> [What you should do]: For this task, copy all of the data below exactly and skip the pictures.

[Records from a data collection]
= Beginning of Section =

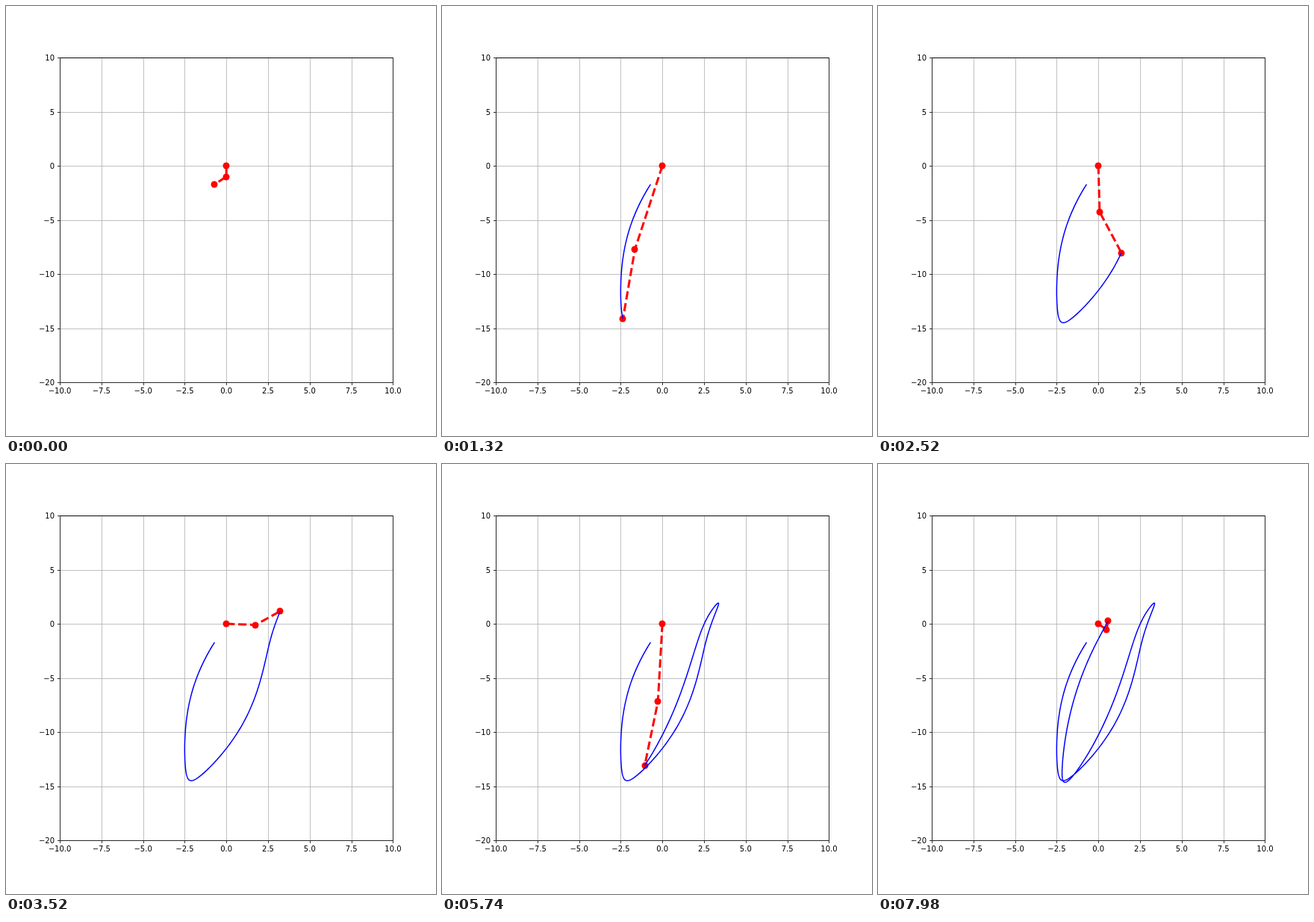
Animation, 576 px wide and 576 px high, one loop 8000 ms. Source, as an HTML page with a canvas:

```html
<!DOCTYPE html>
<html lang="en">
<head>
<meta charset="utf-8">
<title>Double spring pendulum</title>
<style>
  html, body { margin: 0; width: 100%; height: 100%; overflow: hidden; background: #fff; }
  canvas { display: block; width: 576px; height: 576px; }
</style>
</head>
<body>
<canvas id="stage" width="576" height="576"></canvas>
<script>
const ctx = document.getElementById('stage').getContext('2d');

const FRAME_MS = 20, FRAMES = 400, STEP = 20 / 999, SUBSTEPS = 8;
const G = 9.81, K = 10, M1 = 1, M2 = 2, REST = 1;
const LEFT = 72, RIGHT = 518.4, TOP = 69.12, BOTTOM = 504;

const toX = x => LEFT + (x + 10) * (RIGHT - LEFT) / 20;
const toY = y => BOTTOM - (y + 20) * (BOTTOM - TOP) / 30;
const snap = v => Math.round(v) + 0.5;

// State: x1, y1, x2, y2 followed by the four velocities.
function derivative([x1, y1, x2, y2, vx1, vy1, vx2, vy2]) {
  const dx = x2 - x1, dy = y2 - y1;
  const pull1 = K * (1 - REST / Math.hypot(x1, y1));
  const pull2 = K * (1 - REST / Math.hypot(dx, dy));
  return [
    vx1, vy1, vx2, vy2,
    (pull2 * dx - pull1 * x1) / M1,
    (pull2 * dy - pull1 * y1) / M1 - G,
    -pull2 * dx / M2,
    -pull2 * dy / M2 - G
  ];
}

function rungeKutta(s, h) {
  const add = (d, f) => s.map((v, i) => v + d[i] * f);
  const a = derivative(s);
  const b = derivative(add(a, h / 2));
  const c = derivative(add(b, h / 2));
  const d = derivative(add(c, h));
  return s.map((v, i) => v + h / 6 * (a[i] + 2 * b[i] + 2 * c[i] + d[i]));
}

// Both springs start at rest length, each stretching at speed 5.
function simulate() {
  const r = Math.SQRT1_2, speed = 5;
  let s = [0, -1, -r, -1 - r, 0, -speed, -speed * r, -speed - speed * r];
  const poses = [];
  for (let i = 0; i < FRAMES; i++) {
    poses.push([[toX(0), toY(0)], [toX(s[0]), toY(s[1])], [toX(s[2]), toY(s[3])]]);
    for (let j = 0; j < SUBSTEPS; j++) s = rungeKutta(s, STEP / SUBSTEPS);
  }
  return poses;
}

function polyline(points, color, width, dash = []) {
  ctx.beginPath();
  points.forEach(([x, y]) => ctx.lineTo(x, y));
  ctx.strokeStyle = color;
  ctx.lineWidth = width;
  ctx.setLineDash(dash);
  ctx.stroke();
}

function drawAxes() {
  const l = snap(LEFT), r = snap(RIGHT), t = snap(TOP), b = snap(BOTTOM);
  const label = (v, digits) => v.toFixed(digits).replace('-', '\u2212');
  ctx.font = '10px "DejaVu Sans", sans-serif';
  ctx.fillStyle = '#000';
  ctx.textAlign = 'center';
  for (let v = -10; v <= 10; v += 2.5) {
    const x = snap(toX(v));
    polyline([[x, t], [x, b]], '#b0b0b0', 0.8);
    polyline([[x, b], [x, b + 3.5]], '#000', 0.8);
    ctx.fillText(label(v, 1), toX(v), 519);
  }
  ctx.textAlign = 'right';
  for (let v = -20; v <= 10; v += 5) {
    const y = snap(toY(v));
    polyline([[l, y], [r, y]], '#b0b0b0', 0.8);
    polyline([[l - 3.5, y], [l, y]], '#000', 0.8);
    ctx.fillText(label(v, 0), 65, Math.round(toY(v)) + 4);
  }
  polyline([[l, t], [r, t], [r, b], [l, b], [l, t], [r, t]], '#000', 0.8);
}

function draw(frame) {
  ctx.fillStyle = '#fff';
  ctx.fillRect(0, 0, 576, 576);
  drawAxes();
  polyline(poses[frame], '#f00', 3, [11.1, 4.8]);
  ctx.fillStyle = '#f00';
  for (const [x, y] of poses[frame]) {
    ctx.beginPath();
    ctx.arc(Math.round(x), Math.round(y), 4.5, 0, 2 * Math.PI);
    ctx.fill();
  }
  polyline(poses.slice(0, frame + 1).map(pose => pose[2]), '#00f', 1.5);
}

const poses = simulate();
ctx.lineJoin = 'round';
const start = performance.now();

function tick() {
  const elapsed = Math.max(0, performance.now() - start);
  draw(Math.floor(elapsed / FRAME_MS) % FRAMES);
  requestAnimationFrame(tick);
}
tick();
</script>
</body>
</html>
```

= End of Section =

> [Written solution]:
Animation, 576 px wide and 576 px high, one loop 8000 ms. Source, as an HTML page with a canvas:

```html
<!DOCTYPE html>
<html lang="en">
<head>
<meta charset="utf-8">
<title>Double spring pendulum</title>
<style>
  html, body { margin: 0; width: 100%; height: 100%; overflow: hidden; background: #fff; }
  canvas { display: block; width: 576px; height: 576px; }
</style>
</head>
<body>
<canvas id="stage" width="576" height="576"></canvas>
<script>
const ctx = document.getElementById('stage').getContext('2d');

const FRAME_MS = 20, FRAMES = 400, STEP = 20 / 999, SUBSTEPS = 8;
const G = 9.81, K = 10, M1 = 1, M2 = 2, REST = 1;
const LEFT = 72, RIGHT = 518.4, TOP = 69.12, BOTTOM = 504;

const toX = x => LEFT + (x + 10) * (RIGHT - LEFT) / 20;
const toY = y => BOTTOM - (y + 20) * (BOTTOM - TOP) / 30;
const snap = v => Math.round(v) + 0.5;

// State: x1, y1, x2, y2 followed by the four velocities.
function derivative([x1, y1, x2, y2, vx1, vy1, vx2, vy2]) {
  const dx = x2 - x1, dy = y2 - y1;
  const pull1 = K * (1 - REST / Math.hypot(x1, y1));
  const pull2 = K * (1 - REST / Math.hypot(dx, dy));
  return [
    vx1, vy1, vx2, vy2,
    (pull2 * dx - pull1 * x1) / M1,
    (pull2 * dy - pull1 * y1) / M1 - G,
    -pull2 * dx / M2,
    -pull2 * dy / M2 - G
  ];
}

function rungeKutta(s, h) {
  const add = (d, f) => s.map((v, i) => v + d[i] * f);
  const a = derivative(s);
  const b = derivative(add(a, h / 2));
  const c = derivative(add(b, h / 2));
  const d = derivative(add(c, h));
  return s.map((v, i) => v + h / 6 * (a[i] + 2 * b[i] + 2 * c[i] + d[i]));
}

// Both springs start at rest length, each stretching at speed 5.
function simulate() {
  const r = Math.SQRT1_2, speed = 5;
  let s = [0, -1, -r, -1 - r, 0, -speed, -speed * r, -speed - speed * r];
  const poses = [];
  for (let i = 0; i < FRAMES; i++) {
    poses.push([[toX(0), toY(0)], [toX(s[0]), toY(s[1])], [toX(s[2]), toY(s[3])]]);
    for (let j = 0; j < SUBSTEPS; j++) s = rungeKutta(s, STEP / SUBSTEPS);
  }
  return poses;
}

function polyline(points, color, width, dash = []) {
  ctx.beginPath();
  points.forEach(([x, y]) => ctx.lineTo(x, y));
  ctx.strokeStyle = color;
  ctx.lineWidth = width;
  ctx.setLineDash(dash);
  ctx.stroke();
}

function drawAxes() {
  const l = snap(LEFT), r = snap(RIGHT), t = snap(TOP), b = snap(BOTTOM);
  const label = (v, digits) => v.toFixed(digits).replace('-', '\u2212');
  ctx.font = '10px "DejaVu Sans", sans-serif';
  ctx.fillStyle = '#000';
  ctx.textAlign = 'center';
  for (let v = -10; v <= 10; v += 2.5) {
    const x = snap(toX(v));
    polyline([[x, t], [x, b]], '#b0b0b0', 0.8);
    polyline([[x, b], [x, b + 3.5]], '#000', 0.8);
    ctx.fillText(label(v, 1), toX(v), 519);
  }
  ctx.textAlign = 'right';
  for (let v = -20; v <= 10; v += 5) {
    const y = snap(toY(v));
    polyline([[l, y], [r, y]], '#b0b0b0', 0.8);
    polyline([[l - 3.5, y], [l, y]], '#000', 0.8);
    ctx.fillText(label(v, 0), 65, Math.round(toY(v)) + 4);
  }
  polyline([[l, t], [r, t], [r, b], [l, b], [l, t], [r, t]], '#000', 0.8);
}

function draw(frame) {
  ctx.fillStyle = '#fff';
  ctx.fillRect(0, 0, 576, 576);
  drawAxes();
  polyline(poses[frame], '#f00', 3, [11.1, 4.8]);
  ctx.fillStyle = '#f00';
  for (const [x, y] of poses[frame]) {
    ctx.beginPath();
    ctx.arc(Math.round(x), Math.round(y), 4.5, 0, 2 * Math.PI);
    ctx.fill();
  }
  polyline(poses.slice(0, frame + 1).map(pose => pose[2]), '#00f', 1.5);
}

const poses = simulate();
ctx.lineJoin = 'round';
const start = performance.now();

function tick() {
  const elapsed = Math.max(0, performance.now() - start);
  draw(Math.floor(elapsed / FRAME_MS) % FRAMES);
  requestAnimationFrame(tick);
}
tick();
</script>
</body>
</html>
```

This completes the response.